# Source data
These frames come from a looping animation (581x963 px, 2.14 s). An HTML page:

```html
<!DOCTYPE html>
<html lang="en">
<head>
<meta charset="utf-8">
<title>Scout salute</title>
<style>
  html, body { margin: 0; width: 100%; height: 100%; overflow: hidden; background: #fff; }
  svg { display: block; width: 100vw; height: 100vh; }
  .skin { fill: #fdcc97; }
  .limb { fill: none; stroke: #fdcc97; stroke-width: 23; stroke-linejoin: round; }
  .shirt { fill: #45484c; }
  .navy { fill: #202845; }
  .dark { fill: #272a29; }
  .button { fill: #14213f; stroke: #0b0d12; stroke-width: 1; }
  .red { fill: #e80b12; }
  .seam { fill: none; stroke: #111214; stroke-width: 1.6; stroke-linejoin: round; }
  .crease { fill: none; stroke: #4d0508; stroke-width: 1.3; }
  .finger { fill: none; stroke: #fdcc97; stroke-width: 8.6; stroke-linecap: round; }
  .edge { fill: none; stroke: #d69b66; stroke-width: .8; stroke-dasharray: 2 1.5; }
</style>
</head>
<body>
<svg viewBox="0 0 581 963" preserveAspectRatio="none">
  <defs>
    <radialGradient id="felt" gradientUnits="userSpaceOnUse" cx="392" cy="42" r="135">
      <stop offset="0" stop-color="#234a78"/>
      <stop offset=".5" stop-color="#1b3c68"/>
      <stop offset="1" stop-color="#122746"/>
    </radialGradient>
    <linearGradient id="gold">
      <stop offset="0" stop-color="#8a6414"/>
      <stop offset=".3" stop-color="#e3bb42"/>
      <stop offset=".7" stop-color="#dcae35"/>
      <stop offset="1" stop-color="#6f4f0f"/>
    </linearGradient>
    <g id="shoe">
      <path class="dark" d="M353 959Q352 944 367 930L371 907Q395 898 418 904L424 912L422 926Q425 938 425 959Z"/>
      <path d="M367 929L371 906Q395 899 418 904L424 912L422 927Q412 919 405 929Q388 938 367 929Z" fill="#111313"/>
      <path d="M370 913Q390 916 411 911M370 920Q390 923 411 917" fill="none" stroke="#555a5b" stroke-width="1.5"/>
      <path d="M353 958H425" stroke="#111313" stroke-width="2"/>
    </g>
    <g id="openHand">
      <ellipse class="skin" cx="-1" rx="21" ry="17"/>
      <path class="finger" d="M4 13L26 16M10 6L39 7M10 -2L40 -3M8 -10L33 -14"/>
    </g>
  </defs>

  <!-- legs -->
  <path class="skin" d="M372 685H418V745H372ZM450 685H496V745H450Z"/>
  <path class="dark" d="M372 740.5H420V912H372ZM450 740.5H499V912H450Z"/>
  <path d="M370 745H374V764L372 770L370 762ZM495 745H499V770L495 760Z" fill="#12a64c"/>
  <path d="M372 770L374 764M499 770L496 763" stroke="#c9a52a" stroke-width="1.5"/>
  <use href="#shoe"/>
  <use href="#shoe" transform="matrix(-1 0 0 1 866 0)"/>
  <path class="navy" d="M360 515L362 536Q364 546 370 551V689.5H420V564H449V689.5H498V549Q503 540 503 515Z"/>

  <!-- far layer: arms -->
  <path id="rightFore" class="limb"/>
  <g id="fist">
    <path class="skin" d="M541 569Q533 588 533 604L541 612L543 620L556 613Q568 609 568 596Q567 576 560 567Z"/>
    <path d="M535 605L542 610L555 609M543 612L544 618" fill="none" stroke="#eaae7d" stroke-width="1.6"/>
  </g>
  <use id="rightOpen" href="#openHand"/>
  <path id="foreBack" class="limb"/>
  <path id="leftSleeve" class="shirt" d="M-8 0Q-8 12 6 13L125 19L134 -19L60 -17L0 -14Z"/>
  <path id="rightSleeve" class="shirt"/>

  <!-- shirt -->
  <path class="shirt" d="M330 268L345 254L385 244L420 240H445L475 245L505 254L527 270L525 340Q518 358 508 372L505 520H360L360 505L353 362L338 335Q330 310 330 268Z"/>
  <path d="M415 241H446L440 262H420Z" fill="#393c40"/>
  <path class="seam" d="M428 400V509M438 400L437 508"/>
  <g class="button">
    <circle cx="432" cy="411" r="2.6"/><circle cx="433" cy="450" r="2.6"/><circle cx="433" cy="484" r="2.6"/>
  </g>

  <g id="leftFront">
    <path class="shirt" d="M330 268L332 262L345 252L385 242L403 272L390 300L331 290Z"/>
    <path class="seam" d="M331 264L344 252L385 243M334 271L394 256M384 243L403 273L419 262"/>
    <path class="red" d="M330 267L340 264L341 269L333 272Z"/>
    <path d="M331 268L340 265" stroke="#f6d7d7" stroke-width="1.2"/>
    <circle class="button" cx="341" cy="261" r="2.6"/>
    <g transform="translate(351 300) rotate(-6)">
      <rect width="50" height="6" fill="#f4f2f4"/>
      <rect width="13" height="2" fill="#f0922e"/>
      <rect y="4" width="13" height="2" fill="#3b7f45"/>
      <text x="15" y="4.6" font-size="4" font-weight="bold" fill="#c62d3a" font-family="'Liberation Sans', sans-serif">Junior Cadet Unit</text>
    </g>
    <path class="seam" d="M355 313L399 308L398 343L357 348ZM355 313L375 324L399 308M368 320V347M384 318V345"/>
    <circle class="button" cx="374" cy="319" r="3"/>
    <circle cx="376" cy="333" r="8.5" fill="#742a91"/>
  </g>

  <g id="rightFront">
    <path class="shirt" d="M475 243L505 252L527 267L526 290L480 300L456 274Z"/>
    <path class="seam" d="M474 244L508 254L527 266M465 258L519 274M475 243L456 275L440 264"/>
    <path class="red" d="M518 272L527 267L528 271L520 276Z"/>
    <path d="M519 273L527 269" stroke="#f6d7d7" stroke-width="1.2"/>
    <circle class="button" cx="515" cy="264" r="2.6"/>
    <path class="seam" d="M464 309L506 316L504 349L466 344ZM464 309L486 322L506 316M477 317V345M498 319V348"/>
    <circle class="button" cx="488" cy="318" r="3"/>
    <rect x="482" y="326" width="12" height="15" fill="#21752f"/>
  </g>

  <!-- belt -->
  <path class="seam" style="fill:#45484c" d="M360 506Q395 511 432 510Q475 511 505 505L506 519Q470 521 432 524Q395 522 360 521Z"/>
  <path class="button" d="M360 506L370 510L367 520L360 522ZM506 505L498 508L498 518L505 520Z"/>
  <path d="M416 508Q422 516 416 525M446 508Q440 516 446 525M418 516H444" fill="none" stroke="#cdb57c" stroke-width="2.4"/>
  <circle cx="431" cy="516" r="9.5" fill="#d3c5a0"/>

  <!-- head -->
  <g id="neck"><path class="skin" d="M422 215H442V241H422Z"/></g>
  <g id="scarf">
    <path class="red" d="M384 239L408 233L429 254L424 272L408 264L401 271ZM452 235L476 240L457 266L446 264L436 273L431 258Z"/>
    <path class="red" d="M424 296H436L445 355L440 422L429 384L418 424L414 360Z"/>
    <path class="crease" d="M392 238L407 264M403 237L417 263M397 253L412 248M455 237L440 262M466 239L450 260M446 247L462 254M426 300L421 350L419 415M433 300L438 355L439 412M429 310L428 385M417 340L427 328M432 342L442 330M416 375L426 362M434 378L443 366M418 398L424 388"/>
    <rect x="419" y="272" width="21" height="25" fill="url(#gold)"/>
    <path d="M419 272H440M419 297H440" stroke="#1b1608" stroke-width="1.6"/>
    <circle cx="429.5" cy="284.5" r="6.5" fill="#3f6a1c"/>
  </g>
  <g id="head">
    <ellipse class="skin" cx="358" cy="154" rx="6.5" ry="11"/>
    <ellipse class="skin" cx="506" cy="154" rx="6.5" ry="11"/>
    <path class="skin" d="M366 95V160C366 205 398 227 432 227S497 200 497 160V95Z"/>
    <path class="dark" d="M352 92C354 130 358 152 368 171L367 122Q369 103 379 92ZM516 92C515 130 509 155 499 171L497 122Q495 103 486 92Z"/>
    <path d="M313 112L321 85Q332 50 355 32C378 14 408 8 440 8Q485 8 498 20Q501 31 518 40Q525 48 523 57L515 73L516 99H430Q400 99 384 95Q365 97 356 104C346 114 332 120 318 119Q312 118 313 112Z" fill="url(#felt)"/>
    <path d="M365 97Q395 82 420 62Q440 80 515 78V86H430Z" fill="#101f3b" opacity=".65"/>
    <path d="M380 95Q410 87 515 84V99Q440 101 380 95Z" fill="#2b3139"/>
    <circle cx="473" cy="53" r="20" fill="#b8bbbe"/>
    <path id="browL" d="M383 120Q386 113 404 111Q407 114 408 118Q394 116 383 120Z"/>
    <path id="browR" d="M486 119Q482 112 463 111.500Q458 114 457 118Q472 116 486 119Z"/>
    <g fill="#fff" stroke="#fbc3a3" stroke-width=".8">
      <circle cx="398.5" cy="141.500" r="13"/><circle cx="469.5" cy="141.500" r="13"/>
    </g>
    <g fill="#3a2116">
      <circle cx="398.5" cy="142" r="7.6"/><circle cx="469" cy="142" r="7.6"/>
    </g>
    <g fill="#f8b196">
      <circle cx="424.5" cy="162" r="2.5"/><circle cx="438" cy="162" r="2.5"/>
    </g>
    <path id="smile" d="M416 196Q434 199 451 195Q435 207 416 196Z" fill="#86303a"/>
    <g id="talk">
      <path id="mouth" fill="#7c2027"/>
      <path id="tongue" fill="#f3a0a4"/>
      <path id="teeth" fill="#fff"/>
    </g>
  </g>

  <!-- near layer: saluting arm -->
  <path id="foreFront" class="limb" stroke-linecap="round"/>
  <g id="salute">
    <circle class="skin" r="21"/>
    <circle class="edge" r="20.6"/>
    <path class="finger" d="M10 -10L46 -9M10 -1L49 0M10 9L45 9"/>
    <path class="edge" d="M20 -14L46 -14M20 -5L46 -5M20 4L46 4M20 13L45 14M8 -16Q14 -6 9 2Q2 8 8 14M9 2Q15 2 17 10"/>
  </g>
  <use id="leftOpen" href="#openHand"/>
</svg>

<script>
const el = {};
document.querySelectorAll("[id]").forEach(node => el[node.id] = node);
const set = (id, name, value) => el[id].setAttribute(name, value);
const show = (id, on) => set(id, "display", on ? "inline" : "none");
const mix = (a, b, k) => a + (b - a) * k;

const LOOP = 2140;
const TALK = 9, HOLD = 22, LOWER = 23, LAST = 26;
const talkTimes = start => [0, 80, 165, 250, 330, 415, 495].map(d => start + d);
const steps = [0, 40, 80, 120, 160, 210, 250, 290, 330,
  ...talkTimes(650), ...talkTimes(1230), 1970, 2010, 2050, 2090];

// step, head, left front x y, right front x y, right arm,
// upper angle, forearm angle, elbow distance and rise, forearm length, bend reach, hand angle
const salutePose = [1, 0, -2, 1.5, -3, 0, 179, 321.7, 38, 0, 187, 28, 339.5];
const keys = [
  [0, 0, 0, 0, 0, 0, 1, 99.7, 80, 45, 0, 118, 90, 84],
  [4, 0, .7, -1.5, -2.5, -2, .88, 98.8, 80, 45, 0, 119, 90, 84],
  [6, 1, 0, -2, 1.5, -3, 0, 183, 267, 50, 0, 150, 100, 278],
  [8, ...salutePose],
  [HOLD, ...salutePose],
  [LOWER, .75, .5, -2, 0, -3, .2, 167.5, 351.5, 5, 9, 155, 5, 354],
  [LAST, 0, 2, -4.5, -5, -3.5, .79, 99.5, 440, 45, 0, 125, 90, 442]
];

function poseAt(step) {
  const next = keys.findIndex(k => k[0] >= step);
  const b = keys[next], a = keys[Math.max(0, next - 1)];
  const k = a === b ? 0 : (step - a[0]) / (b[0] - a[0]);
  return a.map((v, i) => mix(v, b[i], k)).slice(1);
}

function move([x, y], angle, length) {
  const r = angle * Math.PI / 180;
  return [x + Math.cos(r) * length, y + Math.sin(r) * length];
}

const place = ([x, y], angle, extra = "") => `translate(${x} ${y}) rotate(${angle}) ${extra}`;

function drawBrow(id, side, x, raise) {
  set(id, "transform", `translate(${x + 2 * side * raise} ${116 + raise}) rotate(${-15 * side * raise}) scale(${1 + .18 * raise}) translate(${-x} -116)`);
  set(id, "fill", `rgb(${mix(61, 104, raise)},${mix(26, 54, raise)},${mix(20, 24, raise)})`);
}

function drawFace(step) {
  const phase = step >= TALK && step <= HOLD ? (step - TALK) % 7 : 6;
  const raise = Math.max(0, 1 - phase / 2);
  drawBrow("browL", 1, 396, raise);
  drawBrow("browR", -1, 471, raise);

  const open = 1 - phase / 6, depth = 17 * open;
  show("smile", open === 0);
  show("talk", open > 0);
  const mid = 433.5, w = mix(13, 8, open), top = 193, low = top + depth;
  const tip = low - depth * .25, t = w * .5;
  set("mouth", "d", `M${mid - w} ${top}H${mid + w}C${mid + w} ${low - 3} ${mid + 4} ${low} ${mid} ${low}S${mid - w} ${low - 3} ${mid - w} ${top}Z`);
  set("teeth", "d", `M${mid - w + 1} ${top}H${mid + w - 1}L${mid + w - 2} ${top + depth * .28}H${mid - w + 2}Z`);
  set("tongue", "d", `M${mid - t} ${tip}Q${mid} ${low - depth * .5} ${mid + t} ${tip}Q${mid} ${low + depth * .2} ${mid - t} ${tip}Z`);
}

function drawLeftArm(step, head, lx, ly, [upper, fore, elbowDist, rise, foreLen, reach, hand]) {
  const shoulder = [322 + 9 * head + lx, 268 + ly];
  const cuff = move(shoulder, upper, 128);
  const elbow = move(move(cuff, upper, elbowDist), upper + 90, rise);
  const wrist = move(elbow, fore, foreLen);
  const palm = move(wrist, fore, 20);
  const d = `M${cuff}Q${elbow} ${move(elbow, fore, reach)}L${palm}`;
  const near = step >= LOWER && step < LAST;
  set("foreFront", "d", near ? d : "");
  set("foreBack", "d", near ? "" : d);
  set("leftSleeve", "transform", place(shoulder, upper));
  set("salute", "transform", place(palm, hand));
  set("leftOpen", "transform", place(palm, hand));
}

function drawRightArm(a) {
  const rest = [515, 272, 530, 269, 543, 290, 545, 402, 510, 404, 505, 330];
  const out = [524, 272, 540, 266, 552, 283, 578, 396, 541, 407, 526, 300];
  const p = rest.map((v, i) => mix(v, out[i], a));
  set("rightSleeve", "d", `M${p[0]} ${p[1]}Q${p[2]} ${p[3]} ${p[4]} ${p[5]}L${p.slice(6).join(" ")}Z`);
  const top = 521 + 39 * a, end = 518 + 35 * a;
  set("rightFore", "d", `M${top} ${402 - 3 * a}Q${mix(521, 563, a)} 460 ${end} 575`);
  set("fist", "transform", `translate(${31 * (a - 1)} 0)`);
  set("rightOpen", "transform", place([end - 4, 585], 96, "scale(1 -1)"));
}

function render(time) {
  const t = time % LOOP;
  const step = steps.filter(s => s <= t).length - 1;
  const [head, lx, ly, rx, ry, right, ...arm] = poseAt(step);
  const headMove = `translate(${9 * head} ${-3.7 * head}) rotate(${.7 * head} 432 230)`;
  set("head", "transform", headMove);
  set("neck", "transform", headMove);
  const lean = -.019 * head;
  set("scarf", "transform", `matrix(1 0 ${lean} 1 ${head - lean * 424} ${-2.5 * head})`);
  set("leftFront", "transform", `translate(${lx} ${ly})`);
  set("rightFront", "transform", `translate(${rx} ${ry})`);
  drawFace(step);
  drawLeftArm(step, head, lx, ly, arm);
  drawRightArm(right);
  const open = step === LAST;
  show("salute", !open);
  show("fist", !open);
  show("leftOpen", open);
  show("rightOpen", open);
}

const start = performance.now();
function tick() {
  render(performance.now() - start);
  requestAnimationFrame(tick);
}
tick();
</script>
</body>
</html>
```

# Instructions for the task
Show the lines from the data above that contain the string "palm".

# Solution below
  const palm = move(wrist, fore, 20);
  const d = `M${cuff}Q${elbow} ${move(elbow, fore, reach)}L${palm}`;
  set("salute", "transform", place(palm, hand));
  set("leftOpen", "transform", place(palm, hand));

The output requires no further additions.